Silicon wafers form an indispensable part of the semiconductor industry, powering everything from your fitness watch and smartphone to complex computers. But rising costs, combined with concerns about the environmental impact of discarded wafers have increased the demand for reclaiming silicon wafers.
Computer chips typically start out as cylindrical silicon crystals, or ingots. Manufacturers then slice the ingots into thin wafers that form the base for integrated circuits. However, not all wafers pass the stringent quality standards, and electronics wear out. Consequently, the wafers become part of the millions of tons of e-waste produced annually.
Fortunately, proper processing facilitates wafer recycling. Benefits of reclaiming silicon wafers include reducing cost and sustaining the environment. Micro-abrasive blasting provides the precision necessary to clean and etch the wafers, safely removing unwanted material without damaging the underlying silicon.
Even though the earth produces abundant amounts of silicon, the amount of processing involved in producing a silicon wafer greatly increases the cost. At the same time, silicon suppliers have struggled to keep up with increasing demand. The ongoing trade war with China, a major silicon producer, further complicates the problem.
Consequently, the cost of prime grade silicon continues to rise. Fortunately, for many applications, recycled silicon wafers do the job at a fraction of the cost. This has the potential to significantly drive down expenses, for the semiconductor industry as well as for researchers and various testing applications.
For instance, university researchers often use test grade wafers to assess equipment and processes or to train students. Recycled wafers, though often thinner than a virgin wafer, typically offer performance equal to test grade wafers. For departments on tight budgets, this offers an economical alternative.
Protect the Environment by Reclaiming Silicon Wafers
While the semiconductor industry experiences a shortage of prime grade silicon wafers, it rejects over 2 million wafers each year. With recycling, however, wafers can gain new life. Workers remove patterns or defects, then polish and clean the wafer to make it ready for repurposing. A single wafer can undergo multiple reclaim cycles.
As described above, recycled wafers prove useful as test wafers. Other uses include automotive electronics and low-end consumer electronics that involve less demanding computing. The solar industry, in particular, provides a natural home for reclaimed wafers.
Used in solar panels, silicon wafers absorb the photons in light, allowing for the creation of electricity. Because solar silicon requires lower purity standards than electronics, recycled wafers work efficiently in solar panels. Consequently, solar applications for reclaimed wafers both reduce waste and make solar energy more accessible.
How Micro-Abrasive Blasting Can Help

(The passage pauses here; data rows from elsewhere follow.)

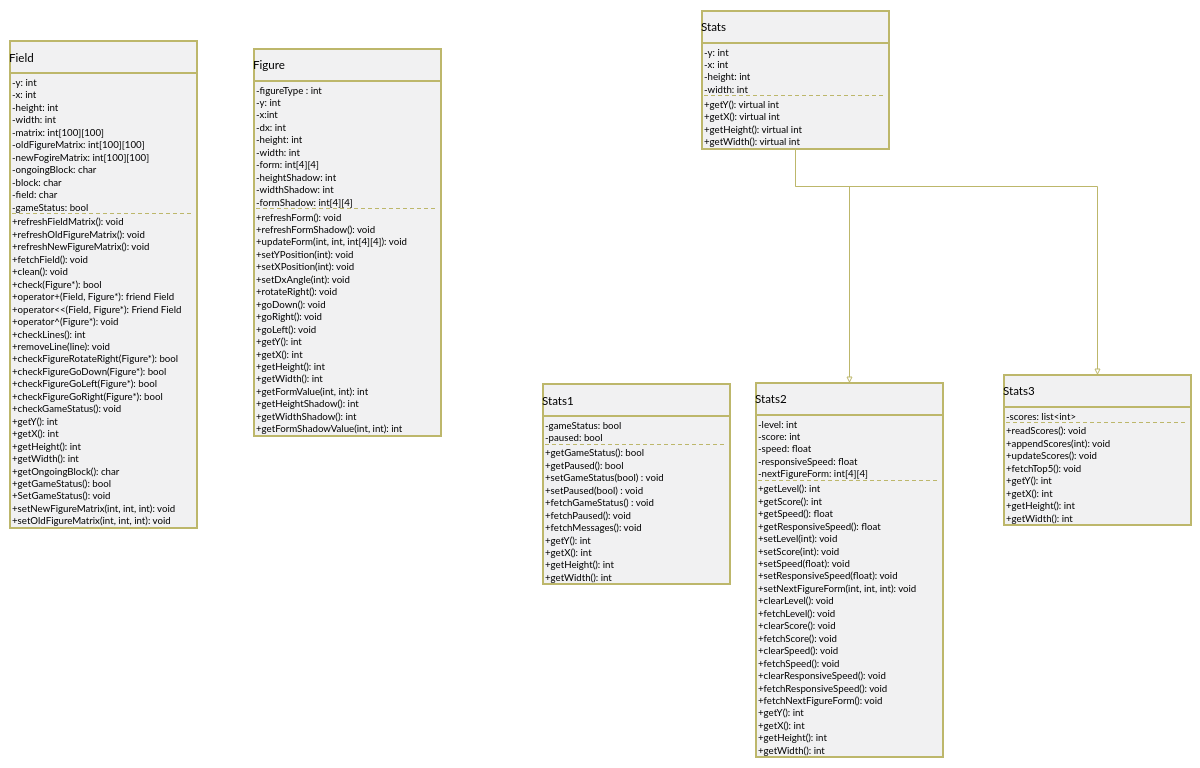
<!DOCTYPE html>
<html lang="en">
<head>
<meta charset="utf-8">
<title>Class diagram</title>
<style>
:root { --line: #bdb76b; --panel: #f1f1f2; --ink: #000; --page: #fff; }
* { box-sizing: border-box; margin: 0; padding: 0; }
body { width: 1200px; height: 768px; overflow: hidden; background: var(--page); }
.diagram { position: relative; width: 1200px; height: 768px; overflow: hidden; color: var(--ink); font-family: Lato, "Open Sans", sans-serif; }
.connectors { position: absolute; left: 0; top: 0; fill: none; stroke: var(--line); stroke-width: 1; }
.class { position: absolute; width: 189px; background: var(--panel); border: 2px solid var(--line); }
.class h2 { display: flex; align-items: center; height: 32px; margin-left: -2px; border-bottom: 2px solid var(--line); font-size: 11.6px; font-weight: 400; }
.class ul { list-style: none; padding-left: 1px; font-size: 9.7px; line-height: 12.46px; white-space: nowrap; }
.attributes { padding-top: 2px; }
.methods { position: relative; padding-top: 2.5px; }
.methods::before { content: ""; position: absolute; left: 1px; top: 0; width: 180px; height: 1px; background: repeating-linear-gradient(90deg, var(--line) 0 4px, transparent 4px 7px); }
#field { left: 9px; top: 40px; }
#figure { left: 253px; top: 47.5px; }
#stats { left: 701px; top: 9.5px; }
#stats1 { left: 542px; top: 383px; }
#stats2 { left: 755px; top: 381.5px; }
#stats3 { left: 1003px; top: 373.5px; }
</style>
</head>
<body>
<main class="diagram">
<svg class="connectors" width="1200" height="768" viewBox="0 0 1200 768" aria-hidden="true">
<defs><polygon id="arrow" points="-2.5,-5 2.5,-5 0,0"/></defs>
<polyline points="795.5,149 795.5,186.5 849.5,186.5 849.5,377"/>
<polyline points="795.5,186.5 1097.5,186.5 1097.5,369"/>
<use href="#arrow" x="849.5" y="382"/>
<use href="#arrow" x="1097.5" y="374"/>
</svg>

<section class="class" id="field">
<h2>Field</h2>
<ul class="attributes">
<li>-y: int</li>
<li>-x: int</li>
<li>-height: int</li>
<li>-width: int</li>
<li>-matrix: int[100][100]</li>
<li>-oldFigureMatrix: int[100][100]</li>
<li>-newFogireMatrix: int[100][100]</li>
<li>-ongoingBlock: char</li>
<li>-block: char</li>
<li>-field: char</li>
<li>-gameStatus: bool</li>
</ul>
<ul class="methods">
<li>+refreshFieldMatrix(): void</li>
<li>+refreshOldFigureMatrix(): void</li>
<li>+refreshNewFigureMatrix(): void</li>
<li>+fetchField(): void</li>
<li>+clean(): void</li>
<li>+check(Figure*): bool</li>
<li>+operator+(Field, Figure*): friend Field</li>
<li>+operator&lt;&lt;(Field, Figure*): Friend Field</li>
<li>+operator^(Figure*): void</li>
<li>+checkLines(): int</li>
<li>+removeLine(line): void</li>
<li>+checkFigureRotateRight(Figure*): bool</li>
<li>+checkFigureGoDown(Figure*): bool</li>
<li>+checkFigureGoLeft(Figure*): bool</li>
<li>+checkFigureGoRight(Figure*): bool</li>
<li>+checkGameStatus(): void</li>
<li>+getY(): int</li>
<li>+getX(): int</li>
<li>+getHeight(): int</li>
<li>+getWidth(): int</li>
<li>+getOngoingBlock(): char</li>
<li>+getGameStatus(): bool</li>
<li>+SetGameStatus(): void</li>
<li>+setNewFigureMatrix(int, int, int): void</li>
<li>+setOldFigureMatrix(int, int, int): void</li>
</ul>
</section>

<section class="class" id="figure">
<h2>Figure</h2>
<ul class="attributes">
<li>-figureType : int</li>
<li>-y: int</li>
<li>-x:int</li>
<li>-dx: int</li>
<li>-height: int</li>
<li>-width: int</li>
<li>-form: int[4][4]</li>
<li>-heightShadow: int</li>
<li>-widthShadow: int</li>
<li>-formShadow: int[4][4]</li>
</ul>
<ul class="methods">
<li>+refreshForm(): void</li>
<li>+refreshFormShadow(): void</li>
<li>+updateForm(int, int, int[4][4]): void</li>
<li>+setYPosition(int): void</li>
<li>+setXPosition(int): void</li>
<li>+setDxAngle(int): void</li>
<li>+rotateRight(): void</li>
<li>+goDown(): void</li>
<li>+goRight(): void</li>
<li>+goLeft(): void</li>
<li>+getY(): int</li>
<li>+getX(): int</li>
<li>+getHeight(): int</li>
<li>+getWidth(): int</li>
<li>+getFormValue(int, int): int</li>
<li>+getHeightShadow(): int</li>
<li>+getWidthShadow(): int</li>
<li>+getFormShadowValue(int, int): int</li>
</ul>
</section>

<section class="class" id="stats">
<h2>Stats</h2>
<ul class="attributes">
<li>-y: int</li>
<li>-x: int</li>
<li>-height: int</li>
<li>-width: int</li>
</ul>
<ul class="methods">
<li>+getY(): virtual int</li>
<li>+getX(): virtual int</li>
<li>+getHeight(): virtual int</li>
<li>+getWidth(): virtual int</li>
</ul>
</section>

<section class="class" id="stats1">
<h2>Stats1</h2>
<ul class="attributes">
<li>-gameStatus: bool</li>
<li>-paused: bool</li>
</ul>
<ul class="methods">
<li>+getGameStatus(): bool</li>
<li>+getPaused(): bool</li>
<li>+setGameStatus(bool) : void</li>
<li>+setPaused(bool) : void</li>
<li>+fetchGameStatus() : void</li>
<li>+fetchPaused(): void</li>
<li>+fetchMessages(): void</li>
<li>+getY(): int</li>
<li>+getX(): int</li>
<li>+getHeight(): int</li>
<li>+getWidth(): int</li>
</ul>
</section>

<section class="class" id="stats2">
<h2>Stats2</h2>
<ul class="attributes">
<li>-level: int</li>
<li>-score: int</li>
<li>-speed: float</li>
<li>-responsiveSpeed: float</li>
<li>-nextFigureForm: int[4][4]</li>
</ul>
<ul class="methods">
<li>+getLevel(): int</li>
<li>+getScore(): int</li>
<li>+getSpeed(): float</li>
<li>+getResponsiveSpeed(): float</li>
<li>+setLevel(int): void</li>
<li>+setScore(int): void</li>
<li>+setSpeed(float): void</li>
<li>+setResponsiveSpeed(float): void</li>
<li>+setNextFigureForm(int, int, int): void</li>
<li>+clearLevel(): void</li>
<li>+fetchLevel(): void</li>
<li>+clearScore(): void</li>
<li>+fetchScore(): void</li>
<li>+clearSpeed(): void</li>
<li>+fetchSpeed(): void</li>
<li>+clearResponsiveSpeed(): void</li>
<li>+fetchResponsiveSpeed(): void</li>
<li>+fetchNextFigureForm(): void</li>
<li>+getY(): int</li>
<li>+getX(): int</li>
<li>+getHeight(): int</li>
<li>+getWidth(): int</li>
</ul>
</section>

<section class="class" id="stats3">
<h2>Stats3</h2>
<ul class="attributes">
<li>-scores: list&lt;int&gt;</li>
</ul>
<ul class="methods">
<li>+readScores(): void</li>
<li>+appendScores(int): void</li>
<li>+updateScores(): void</li>
<li>+fetchTop5(): void</li>
<li>+getY(): int</li>
<li>+getX(): int</li>
<li>+getHeight(): int</li>
<li>+getWidth(): int</li>
</ul>
</section>
</main>
</body>
</html>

Micro-abrasive blasting provides a safe and environmentally friendly way to remove electronic circuits and impurities from the wafer without damaging the substrate. Unlike the commonly-used hydrofluoric acid, which is harmful for both the environment and human skin, micro-abrasion minimizes environmental and health hazards.
Furthermore, abrasive blasting combines precision and power with gentle action. The process generates no heat or vibrations. This makes it an ideal method for working with delicate silicon. In addition to removing coatings, oxidation, scratches and other defects, abrasive blasting also works well for thinning and etching the wafers.
From reclaiming silicon wafers to removing wire coatings and trimming capacitors, micro-abrasive blasting offers a host of applications for electronics. With a full line of equipment and abrasive powders, and decades of proven experience, Airbrasive will help you find the right solution for your needs.